digital samples of data into the public domain at breakneck speeds. This high-quality data measures the
‘omics of diseases, drugs, cell lines, model organisms, etc. across the complete gamut of experimental factors
and conditions. The importance of these digital samples of data is further illustrated in linked peer-reviewed
publications that demonstrate its scientific value. However, meta-data for digital samples is recorded as free
text without biocuration necessary for in-depth downstream scientific inquiry.
Deep learning is revolutionary machine intelligence paradigm that allows for an algorithm to program
itself thereby removing the need to explicitly specify rules or logic. Whereas physicians / scientists once
needed to first understand a problem to program computers to solve it, deep learning algorithms optimally tune
themselves to solve problems.
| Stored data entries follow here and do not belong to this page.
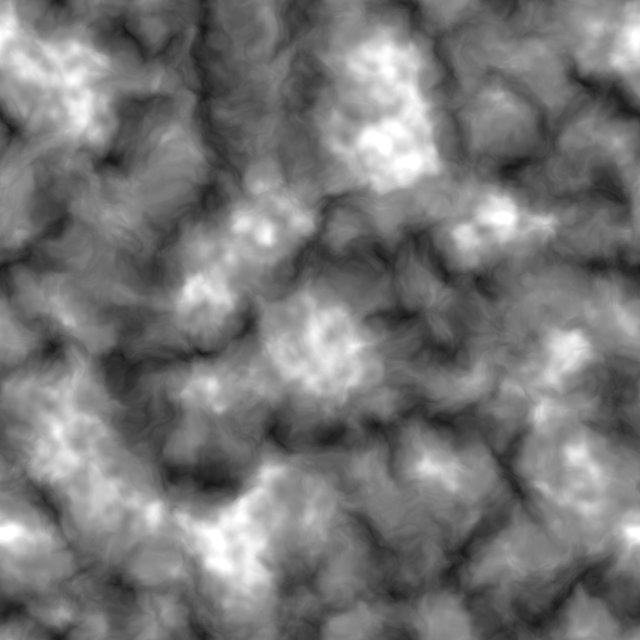
Give the GLSL for this texture, as a Shadertoy shader.

```glsl
// Draws smoky grey turbulence: soft bright clouds split by thin, dark, crinkled creases.

const int   OCTAVES       = 6;
const float BASE_CELLS    = 4.0;    // cells of the largest clouds across the canvas
const float OCTAVE_GAIN   = 0.5;
const float CREASE_WIDTH  = 0.015;  // rounding of creases in the dark parts
const float CLOUD_SOFTEN  = 0.32;   // extra rounding as the clouds get brighter
const float WARP_CELLS    = 8.0;
const float WARP_AMOUNT   = 0.035;
const float BILLOW_CELLS  = 20.0;   // small billows inside the bright clouds
const float BILLOW_AMOUNT = 0.32;
const float BLACK_LEVEL   = 0.03;
const float CONTRAST      = 1.15;

// Integer hash of a lattice point, giving a unit gradient
vec2 latticeGradient(vec2 cell, float cells, float seed) {
    uvec2 q = uvec2(mod(cell, cells));
    uint h = q.x * 1597334677u ^ q.y * 3812015801u ^ uint(seed) * 2798796415u;
    h = (h ^ (h >> 16)) * 2246822519u;
    h = (h ^ (h >> 13)) * 3266489917u;
    h ^= h >> 16;
    float angle = 6.2831853 * float(h & 65535u) / 65536.0;
    return vec2(cos(angle), sin(angle));
}

// Gradient noise that repeats after the given number of cells
float gradientNoise(vec2 uv, float cells, float seed) {
    vec2 p = uv * cells + seed * vec2(0.37, 0.61);
    vec2 i = floor(p), f = p - i;
    vec2 w = f * f * f * (f * (f * 6.0 - 15.0) + 10.0);
    vec2 e = vec2(1.0, 0.0);
    float a = dot(latticeGradient(i, cells, seed), f);
    float b = dot(latticeGradient(i + e.xy, cells, seed), f - e.xy);
    float c = dot(latticeGradient(i + e.yx, cells, seed), f - e.yx);
    float d = dot(latticeGradient(i + e.xx, cells, seed), f - e.xx);
    return mix(mix(a, b, w.x), mix(c, d, w.x), w.y);
}

float fractalNoise(vec2 uv, float cells, float seed) {
    float sum = 0.0, amplitude = 1.0;
    for (int k = 0; k < 4; k++) {
        sum += amplitude * gradientNoise(uv, cells, seed + float(k));
        cells *= 2.0;
        amplitude *= 0.5;
    }
    return sum;
}

// Absolute value with a rounded valley
float softFold(float x, float roundness) {
    return sqrt(x * x + roundness * roundness);
}

// Folded octaves: valleys stay sharp where dark and soften where bright
float turbulence(vec2 uv) {
    float sum = 0.0, amplitude = 1.0, cells = BASE_CELLS;
    for (int k = 0; k < OCTAVES; k++) {
        float n = gradientNoise(uv, cells, 11.0 + float(k));
        sum += amplitude * softFold(n, CREASE_WIDTH + CLOUD_SOFTEN * sum);
        cells *= 2.0;
        amplitude *= OCTAVE_GAIN;
    }
    return sum;
}

void mainImage(out vec4 fragColor, in vec2 fragCoord) {
    vec2 uv = fragCoord / iResolution.y;

    // Crinkle the creases
    vec2 warp = vec2(fractalNoise(uv, WARP_CELLS, 31.0),
                     fractalNoise(uv, WARP_CELLS, 47.0));
    float cloud = turbulence(uv + WARP_AMOUNT * warp);

    // Smooth billows in the bright clouds only
    float billow = gradientNoise(uv, BILLOW_CELLS, 61.0)
                 + 0.5 * gradientNoise(uv, 2.0 * BILLOW_CELLS, 67.0);
    cloud += BILLOW_AMOUNT * billow * smoothstep(0.38, 0.65, cloud);

    float grey = clamp(BLACK_LEVEL + CONTRAST * cloud, 0.0, 1.0);
    fragColor = vec4(vec3(grey), 1.0);
}
```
Given enough example data to train on, deep learning machine intelligence
outperform humans on a variety of tasks. Today, deep learning is state-of-the-art performance for image
classification, and, most importantly for this proposal, for natural language processing.
This proposal is about engineering Crowd Assisted Deep Learning (CrADLe) machine intelligence to
rapidly scale the digital curation of public digital samples. We will first use our NIH BD2K-funded Search Tag
Analyze Resource for Gene Expression Omnibus (STARGEO.org) to crowd-source human annotation of open
digital samples. We will then develop and train deep learning algorithms for STARGEO digital curation based
on learning the associated free text meta-data each digital sample. Given the ongoing deluge of biomedical
data in the public domain, CrADLe may perhaps be the only way to scale the digital curation towards a
precision medicine ideal.
Finally, we will demonstrate the biological utility to leverage CrADLe for digital curation with two large-
scale and independent molecular datasets in: 1) The Cancer Genome Atlas (TCGA), and 2) The Accelerating
Medicines Partnership-Alzheimer’s Disease (AMP-AD). We posit that CrADLe digital curation of open samples
will augment these two distinct disease projects with a host big data to fuel the discovery of potential biomarker
and gene targets. Therefore, successful funding and completion of this work may greatly reduce the burden of
disease on patients by enhancing the efficiency and effectiveness of digital curation for biomedical big data.